    Virtlyst – a Web Interface to manage virtual machines build with Cutelyst/Qt/C++ got a new release. This new release includes a bunch of bug fixes, most importantly probably being the ability to warn user before doing important actions to help avoid doing mistakes. Most commits came from new contributor René Linder who is also working on a Bootstrap 4 theme and Lukas Steiner created a dockerfile for it. This is especially cool because Virtlyst repository now has 4 authors while Cutelyst which is way older has only 6.
  • Blender 2.8 Planning Update
    At this point we will not have a feature complete Beta release ready in August as we had hoped. Instead, we invested most of our time improving the features that were already there and catching up with the bug tracker. This includes making the viewport and EEVEE work on more graphics cards and platforms. The Spring open movie team is also using Blender 2.8 in production, which is helping us ensure the new dependency graph and tools can handle complex production scenes.
  • Blender 2.80 Now Coming In Early 2019 With Many Improvements
    The Blender 3D modeling software is facing a slight set-back in their release schedule for the big Blender 2.80 release, but it's moving along and they intend to have it ready by early next year.
  • Dropbox will only Support the Ext4 File System In Linux in November

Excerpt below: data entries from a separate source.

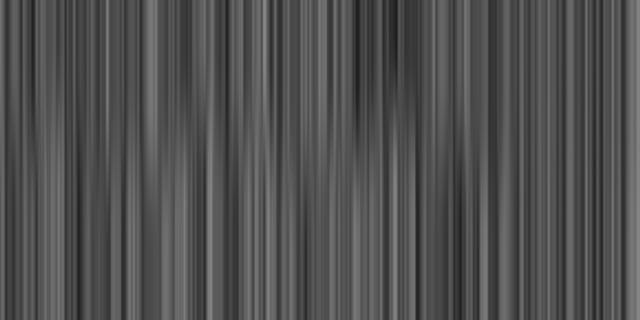
Give the GLSL for this texture, as a Shadertoy shader.

```glsl
float hash(vec2 p) {
    p = fract(p * vec2(0.1031, 0.1137));
    p += dot(p, p.yx + 33.33);
    return fract((p.x + p.y) * p.x * 17.0);
}

// Smooth one-dimensional noise, centred on zero
float streak(float x, float seed) {
    float cell = floor(x);
    float t = smoothstep(0.0, 1.0, x - cell);
    return mix(hash(vec2(cell, seed)), hash(vec2(cell + 1.0, seed)), t) - 0.5;
}

// Sum of broad to hair-fine streaks
float streakRow(float x, float seed) {
    vec4 count = vec4(37.0, 87.0, 171.0, 290.0);
    vec4 weight = vec4(0.07, 0.145, 0.19, 0.155);
    float sum = 0.0;
    for (int i = 0; i < 4; i++) {
        sum += weight[i] * streak(x * count[i] + 5.3, seed + 19.0 * float(i));
    }
    return sum;
}

void mainImage(out vec4 fragColor, in vec2 fragCoord) {
    vec2 uv = fragCoord / iResolution.xy;

    // Height at which the lower streaks fade into the upper ones
    float fadeStart = 0.28 + 0.07 * sin(uv.x * 23.0) + 0.05 * sin(uv.x * 61.0 + 1.7);
    float fade = smoothstep(fadeStart, fadeStart + 0.52, uv.y);

    // Streaks near the right side run the full height
    fade *= 1.0 - 0.9 * smoothstep(0.74, 0.84, uv.x);

    float grey = 0.313 + mix(streakRow(uv.x, 7.0), streakRow(uv.x, 131.0), fade);
    fragColor = vec4(vec3(clamp(grey, 0.12, 0.56)), 1.0);
}
```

    Dropbox has announced that starting on November 7th 2018, only the ext4 file system will be supported in Linux for synchronizing folders in the Dropbox desktop app. Those Linux users who have synch on other file systems such as XFS, ext2, ext3, ZFS, and many others will no longer have working Dropbox synchronization after this date. This news came out after Linux dropbox users began seeing notifications stating "Dropbox Will Stop Syncing Ext4 File Systems in November." You can see an example of this alert in Swedish below.
  • Dropbox scares users by shrinking synching options
    Dropbox has quietly announced it will soon stop synching files that reside on drives tended by some filesystems. The sync ‘n’ share service’s desktop client has recently produced warnings that the software will stop syncing in November 2018. Those warnings were sufficiently ambiguous that Dropbox took to its support forums to explain exactly what’s going on, namely that as of November 7th, 2018, “we’re ending support for Dropbox syncing to drives with certain uncommon file systems.”
  • DaVinci Resolve 15 Video/Effects Editor Released With Linux Support
    DaVinci Resolve 15 has been released by Blackmagic Design as the company's professional-grade video editing, visual effects, motion graphics, and audio post-production software.

How to display data in a human-friendly way on Linux

Not everyone thinks in binary or wants to mentally insert commas into large numbers to come to grips with the sizes of their files. So, it's not surprising that Linux commands have evolved over several decades to incorporate more human-friendly ways of displaying information to its users. In today’s post, we look at some of the options provided by various commands that make digesting data just a little easier. Read more